Tesla, GM, Ford Among The Only 10 Vehicles That Will Qualify For The New $7,500 EV Tax Credit
April 18, 2023 | Tags: ZEROHEDGETesla, GM, Ford Among The Only 10 Vehicles That Will Qualify For The New $7,500 EV Tax Credit
So much for the "we're not trying to pick winners or losers in the EV market" thesis from the Biden administration.
The new $7,500 tax credit that comes as part and parcel with the Inflation Reduction Act (we'll pause for the irony of subsidies included in a bill aimed at curbing inflation) only includes 10 electric and plug-in hybrid vehicles, according to new reporting from Bloomberg.
The companies that will have at least one vehicle that qualifies includes Tesla, GM, Ford and Stellantis. The credits kick in on Tuesday and strict battery-sourcing rules make most other vehicles ineligible.
The act mandates that battery components or raw materials must be sourced from the U.S. or from countries that the U.S. has free-trade agreements with. Here's Bloomberg's full list of vehicles that qualify:
The guidelines cut in half the number of eligible vehicles from those that qualified earlier this year when the Treasury was still working up the criteria, the report says. Companies like Volkswagen, Hyundai and Nissan all had vehicles that were once eligible for partial credits that are no longer eligible for any credits, according to the U.S. Department of Energy.
7 vehicles qualify for a half credit of $3,750, including vehicles made by Tesla, Ford and Stellantis:
Three vehicles eligible for the full credit won't even be available until this summer or fall, Bloomberg writes, adding that VW is waiting for documentation to see if its ID.4 SUV will also qualify.

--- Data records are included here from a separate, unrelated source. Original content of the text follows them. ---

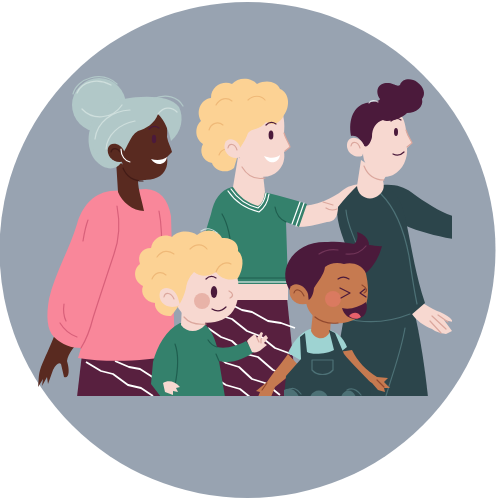
<!DOCTYPE html>
<html lang="en">
<head>
<meta charset="utf-8">
<title>Family group</title>
<style>
:root{--backdrop:#98a3b1;--silver:#b1c8c8;--silver-line:#cfdfdd;--brown:#592a20;--brown-dark:#431c17;--pink:#f9879a;--pink-line:#d8607a;--plum:#58203f;--plum-hair:#4b1a3b;--blonde:#fcd294;--blonde-line:#efb978;--fair:#f7d8d0;--fair-line:#dba79d;--blush:#e8b3a8;--green:#34816c;--green-line:#1f5e4f;--teal:#2c454b;--teal-line:#4d7176;--tan:#c67a50;--tan-line:#91492f;--aqua:#9ed3d2;--white:#fff}
html,body{margin:0;background:var(--white);overflow:hidden}
svg{display:block;width:498px;height:501px}
.silver{fill:var(--silver)}.brown{fill:var(--brown)}.pink{fill:var(--pink)}.plum{fill:var(--plum)}.plum-hair{fill:var(--plum-hair)}.blonde{fill:var(--blonde)}.fair{fill:var(--fair)}.blush{fill:var(--blush)}.green{fill:var(--green)}.teal{fill:var(--teal)}.tan{fill:var(--tan)}.aqua{fill:var(--aqua)}.white{fill:var(--white)}
.line{fill:none;stroke-width:1.2;stroke-linecap:round;stroke-linejoin:round}
.on-silver{stroke:var(--silver-line)}.on-brown{stroke:var(--brown-dark)}.on-pink{stroke:var(--pink-line)}.on-blonde{stroke:var(--blonde-line)}.on-fair{stroke:var(--fair-line)}.on-green{stroke:var(--green-line)}.on-teal{stroke:var(--teal-line)}.on-tan{stroke:var(--tan-line)}.ink{stroke:var(--plum-hair)}.pale{stroke:var(--white)}
.stripes{fill:none;stroke:var(--white);stroke-width:1.8;stroke-linejoin:round}
</style>
</head>
<body>
<svg viewBox="0 0 498 501" role="img" aria-label="Three adults and two children standing together">
<defs>
<clipPath id="group-frame"><rect x="30" y="60" width="422" height="336"/></clipPath>
</defs>
<circle cx="247.5" cy="250" r="248" fill="var(--backdrop)"/>
<g clip-path="url(#group-frame)">

<g id="man">
<path class="teal" d="M376 186C392 183 402 186 411 192C426 203 440 212 453 216V239C436 236 420 232 404 225Z"/>
<path class="teal" d="M347 300L410 296C418 322 424 360 428 397H330Z"/>
<path class="fair" d="M409 296C421 301 431 309 440 312C447 315 452 319 453 322L444 320L452 331L446 334C440 333 436 332 432 329C424 326 416 320 412 314Z"/>
<path class="line on-fair" d="M432 316L446 329M430 321L441 333M438 315L448 322"/>
<path class="teal" d="M357 186C344 187 336 198 337 212C338 232 349 248 352 268C354 286 346 302 343 320C366 326 392 324 410 316L425 303C416 276 412 250 407 226C403 204 397 189 381 185Z"/>
<path class="line on-teal" d="M381 194C395 208 404 230 409 256C412 276 414 290 417 304M343 318C366 324 390 322 410 314M405 328C401 352 393 372 386 396M346 210C347 224 353 234 357 246"/>
<path class="fair" d="M361 160L357 186C358 198 371 202 379 195C385 190 384 185 383 181L386 176Z"/>
<path class="fair" d="M366 119C365 134 361 148 364 160C369 174 382 180 393 175C403 170 408 158 407 148L412 143C411 139 407 136 406 130C405 121 402 114 396 110Z"/>
<path class="line on-fair" d="M364 166C368 176 375 180 384 180"/>
<path class="plum-hair" d="M351 136C348 119 354 106 366 103C374 101 379 102 380 99C374 90 379 82 389 83C395 84 397 87 400 85C402 78 412 78 417 82C424 87 426 94 422 99C424 107 416 113 407 113C401 119 388 123 383 120C376 122 372 128 372 137C371 142 368 148 364 146C360 137 355 135 351 136Z"/>
<path class="line pale" d="M369 103C371 100 375 100 378 102" opacity=".7"/>
<path class="fair" d="M365 149C364 139 352 134 348 141C344 149 352 159 362 156Z"/>
<path class="line on-fair" d="M360 148C358 141 352 141 351 146M406 130C408 137 411 140 412 143L407 147"/>
<ellipse cx="396" cy="132" rx="2" ry="4" class="plum-hair"/>
<path class="line ink" d="M391 121C394 118 398 118 401 120M393 154C397 156 401 155 404 152"/>
</g>

<g id="blonde-woman">
<path class="fair" d="M296 206C314 207 332 199 343 190C348 186 354 185 359 184C351 192 344 199 338 207C338 217 334 222 327 222C316 225 306 227 297 227Z"/>
<path class="line on-fair" d="M323 202L333 205M337 209C332 211 329 210 326 208"/>
<path class="plum" d="M204 298H287L297 397H190Z"/>
<path class="stripes" d="M207 306L222 316L232 319L247 331L260 336L275 348L294 355M226 302L242 310L252 312L268 321L281 323L295 328M208 328L221 337L232 341L246 354L258 357L273 370L293 378M212 352L226 363L239 367L252 379L265 383L280 395M212 376L226 385L240 389L250 397"/>
<path class="fair" d="M229 279H288V300H220Z"/>
<path class="green" d="M232 187C220 190 214 200 211 214L203 240L206 290L236 284H288L286 222L299 227L307 204C295 200 281 196 268 193Z"/>
<path class="line on-green" d="M222 214C228 224 231 240 232 257M286 222C279 219 276 213 275 207M234 278H286"/>
<path class="line pale" d="M231 189C237 198 246 205 258 208C263 204 265 199 266 193M228 191C236 203 247 209 259 212C266 207 268 201 269 194M304 203L296 226M300 202L292 224M232 282H287"/>
<path class="fair" d="M238 157L233 187C239 197 248 203 258 206C263 203 264 198 265 192L263 174Z"/>
<path class="fair" d="M241 126C236 142 237 160 246 169C256 179 270 179 278 171C284 165 285 158 284 152L290 147C289 142 285 139 284 133C285 124 284 114 280 107H254Z"/>
<path class="line on-fair" d="M242 167C248 177 255 180 265 178"/>
<path class="blonde" d="M234 168C226 175 214 170 212 163C202 161 199 151 203 144C194 138 195 126 201 121C195 110 202 99 211 98C211 86 223 80 232 84C239 76 252 78 257 84C267 79 277 82 280 89C290 93 290 107 284 115C280 124 272 126 266 122C260 130 252 128 248 133C246 139 243 143 240 148Z"/>
<path class="line on-blonde" d="M216 105C220 98 227 97 232 101M209 130C211 123 218 121 223 125M219 155C221 149 228 147 232 151M248 100C253 95 261 95 265 100"/>
<path class="fair" d="M241 150C239 139 228 136 225 143C222 152 231 161 241 157Z"/>
<path class="line on-fair" d="M237 150C235 143 229 143 228 148M284 133C286 140 289 143 290 147L285 151"/>
<ellipse cx="271" cy="135" rx="2.4" ry="4.5" class="plum-hair"/>
<path class="line ink" d="M266 125C269 122 273 122 276 124"/>
<path class="white" d="M264 156C271 159 276 158 280 155C279 163 269 166 264 156Z"/>
</g>

<g id="grandmother">
<path class="plum" d="M82 354H184V397H77Z"/>
<path class="stripes" d="M86 362L101 371L113 374L128 385L141 388L153 396M115 361L129 367L140 369L154 378L170 382"/>
<path class="brown" d="M55 334C50 347 45 357 41 367C38 375 39 381 38 387L43 379L42 386L47 377L48 384L53 370C56 364 59 362 61 364L64 377C69 379 70 371 67 361C68 353 75 346 80 340Z"/>
<path class="pink" d="M110 191C92 194 82 207 77 224C70 248 55 273 49 299C46 316 47 330 54 337C62 345 72 348 81 348L78 358C109 363 147 361 175 355L171 216C168 199 160 190 146 189Z"/>
<path class="line on-pink" d="M117 206C120 222 119 240 114 254C107 275 99 299 93 318C90 330 86 340 81 348M60 323C65 331 71 335 77 337M159 211C162 226 162 244 161 260M88 220C85 228 84 235 83 241M64 304C63 311 64 317 66 321"/>
<path class="brown" d="M116 160L118 192C122 202 133 211 144 211C142 200 138 190 138 180L147 180Z"/>
<path class="silver" d="M92 127C87 132 87 150 95 160C103 169 114 172 121 163L139 131Z"/>
<path class="brown" d="M124 129C119 147 119 163 127 171C136 181 151 182 160 176C167 171 168 163 167 157L172 152C171 147 168 143 167 137C168 128 166 118 162 111L142 117Z"/>
<path class="line on-brown" d="M123 168C127 178 134 181 143 181"/>
<circle cx="99" cy="105" r="27" class="silver"/>
<path class="silver" d="M90 136C88 116 103 100 124 99C146 95 171 96 179 107C184 117 182 132 171 141C169 131 165 121 158 114C155 123 146 129 138 131C129 136 127 151 119 158L94 153Z"/>
<path class="line on-silver" d="M77 93C82 81 98 78 111 85M82 109C92 120 112 120 122 105M95 139C97 122 112 111 130 110M106 149C107 135 119 124 135 121M158 114C163 107 171 106 177 112"/>
<path class="line" stroke="var(--silver)" d="M73 94C77 78 102 70 117 84M153 99C166 93 178 97 183 106"/>
<path class="brown" d="M124 151C121 143 110 141 108 148C106 156 114 165 125 161Z"/>
<path class="line on-brown" d="M120 152C117 147 112 148 111 152"/>
<path class="line pale" d="M121 149C121 156 125 161 130 162"/>
<ellipse cx="154" cy="139" rx="2.2" ry="4.3" class="plum-hair"/>
<path class="line ink" d="M149 129C152 126 156 126 159 128"/>
<path class="white" d="M151 159C157 161 163 160 167 157C166 165 156 167 151 159Z"/>
</g>

<g id="blond-child">
<path class="green" d="M180 323C166 330 157 346 153 362L151 384L161 397H225L219 361C232 364 244 359 254 352L246 341C237 346 226 349 217 347C214 335 209 327 204 324Z"/>
<path class="line on-green" d="M175 344C179 355 178 370 175 385M217 347C213 346 210 343 208 340M219 361L216 354"/>
<path class="fair" d="M247 341C249 338 252 336 255 334L257 338L261 332L263 333L261 339L266 335L268 338L264 343L267 345L262 349C259 352 255 353 252 352Z"/>
<path class="line on-fair" d="M257 338L259 342M261 339L261 343"/>
<path class="fair" d="M163 383C168 380 175 381 180 387L176 388L178 392L173 391L173 395L165 392Z"/>
<path class="fair" d="M182 305L181 325C187 333 198 333 205 325L206 314Z"/>
<path class="fair" d="M177 282C171 298 177 312 190 319C205 326 225 323 233 311C239 302 240 288 237 276L224 259L189 262Z"/>
<path class="line on-fair" d="M184 317C189 323 197 325 206 324"/>
<path class="blonde" d="M171 316C162 317 154 310 155 303C145 302 140 293 143 286C133 281 133 269 140 264C137 255 142 248 151 248C153 237 164 233 172 237C179 229 192 231 197 235C207 227 219 231 222 238C233 237 239 244 238 251C245 257 243 270 238 278C229 282 220 278 216 272C207 278 199 276 194 272C189 277 187 282 186 288C184 297 179 307 171 316Z"/>
<path class="line on-blonde" d="M157 257C162 250 169 250 174 254M152 279C155 272 161 271 166 275M190 249C196 243 203 244 207 249M216 272C219 264 226 261 231 264"/>
<path class="line" stroke="var(--silver-line)" d="M201 231C207 227 213 229 217 233"/>
<path class="fair" d="M178 298C175 287 163 285 160 292C157 302 168 311 180 305Z"/>
<path class="line on-fair" d="M174 299C171 292 165 292 164 297"/>
<circle cx="202" cy="301" r="8" class="blush"/>
<ellipse cx="214" cy="292" rx="3.2" ry="6" class="plum-hair"/>
<path class="line ink" d="M206 279C209 276 213 276 216 278M212 309C217 312 222 311 226 307"/>
<path class="line on-fair" d="M229 291C233 293 234 296 230 298"/>
</g>

<g id="laughing-child">
<path class="tan" d="M288 354C281 364 272 374 267 382L256 391L260 392L258 397H271L275 387L300 367ZM339 352L352 350C357 361 367 371 377 377L388 378L384 382L390 388L384 388L385 392L378 390L372 383C359 377 347 366 339 352Z"/>
<path class="line on-tan" d="M377 380L384 387M267 383L262 390"/>
<path class="aqua" d="M310 329C299 333 292 344 288 353L302 361L338 354L347 347C343 337 336 331 328 330Z"/>
<path class="tan" d="M313 312L311 331C315 340 325 341 330 332L331 319Z"/>
<path class="teal" d="M305 333L307 352C311 355 328 354 334 350L329 330L335 333L344 354C351 363 363 374 371 383L370 397H284L286 376L301 359L300 337Z"/>
<path class="line on-teal" d="M312 360H333V370C328 376 317 376 312 370ZM286 391C293 386 297 389 301 394M347 390C353 387 357 390 361 395"/>
<path fill="var(--teal-line)" d="M284 397V390C290 387 296 390 299 397ZM310 397C313 389 324 388 328 397ZM341 397C344 389 352 388 356 397Z"/>
<path class="tan" d="M308 277C302 294 305 311 317 319C330 326 354 325 362 313C370 302 369 284 365 270L354 259L322 264Z"/>
<path class="line on-tan" d="M315 317C321 322 329 324 338 323"/>
<path class="plum-hair" d="M293 294C284 285 283 271 289 261C296 248 311 241 328 242C339 241 347 243 354 244C358 241 358 236 357 232C365 234 369 240 369 245C374 245 379 247 382 246C379 257 374 266 366 273C361 264 352 262 344 264C337 262 330 263 325 267C324 275 318 281 314 288C313 298 309 302 304 300Z"/>
<path class="line" stroke="#713558" d="M346 254C355 255 362 251 366 246M319 254C325 250 332 249 338 250"/>
<path class="tan" d="M308 294C305 284 293 281 290 288C287 298 297 308 309 303Z"/>
<path class="line on-tan" d="M304 296C301 289 295 288 294 293M362 285C367 288 368 291 364 293"/>
<circle cx="333" cy="299" r="8" fill="#da7a60"/>
<path class="line ink" stroke-width="2" d="M340 288L350 293L341 298M365 289L360 293L366 297M338 279C342 276 346 277 349 279"/>
<path class="plum-hair" d="M342 308C350 310 359 307 366 302C369 311 364 319 356 319C349 319 344 315 342 308Z"/>
<path fill="#e8606b" d="M349 316C353 311 359 312 361 317C357 320 353 319 349 316Z"/>
</g>
</g>
</svg>
</body>
</html>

As the article concludes, the shortlist of qualified vehicles is supposed to be a positive:
The stringency of the sourcing rules within the IRA are a feature, not a bug. West Virginia Senator Joe Manchin initially balked at the Biden administration’s efforts to expand the availability of EV credits, citing long waiting lists that reflected manufacturers’ inability to keep up with demand. He came around only on the condition that incentives go to companies producing EVs in North America with localized supply chains. Credits also are restricted to vehicles under certain price thresholds and limited to taxpayers below income caps.
As we wrote days ago, the auto industry has become a case of Joe Biden versus the free market. Last Friday we wrote about how, despite enormous subsidies, EV adoption in the United States was slowing. In other words, it turns out, not everybody shares the virtue signaling stance of blindly switching to a more expensive method of driving with more complex refueling demands...just because the government "said so".
But then the Biden administration unveiled what Fox News is calling "the most aggressive tailpipe emissions ever crafted" to try and further a push into EVs.
The new rules proposed by the EPA and White House "will impact car model years 2027 through 2032". The White House claims they will result in "carbon emission reductions of nearly 10 billion tons by 2055 and would save consumers an average of $12,000 over the lifetime of vehicles," the report says.
Meanwhile, critics state the obvious: that new rules on emission standards (and battery sourcing) will make the cost of all vehicles rise - specifically while the nation is supposedly trying to fight inflation and look out for the middle and lower class.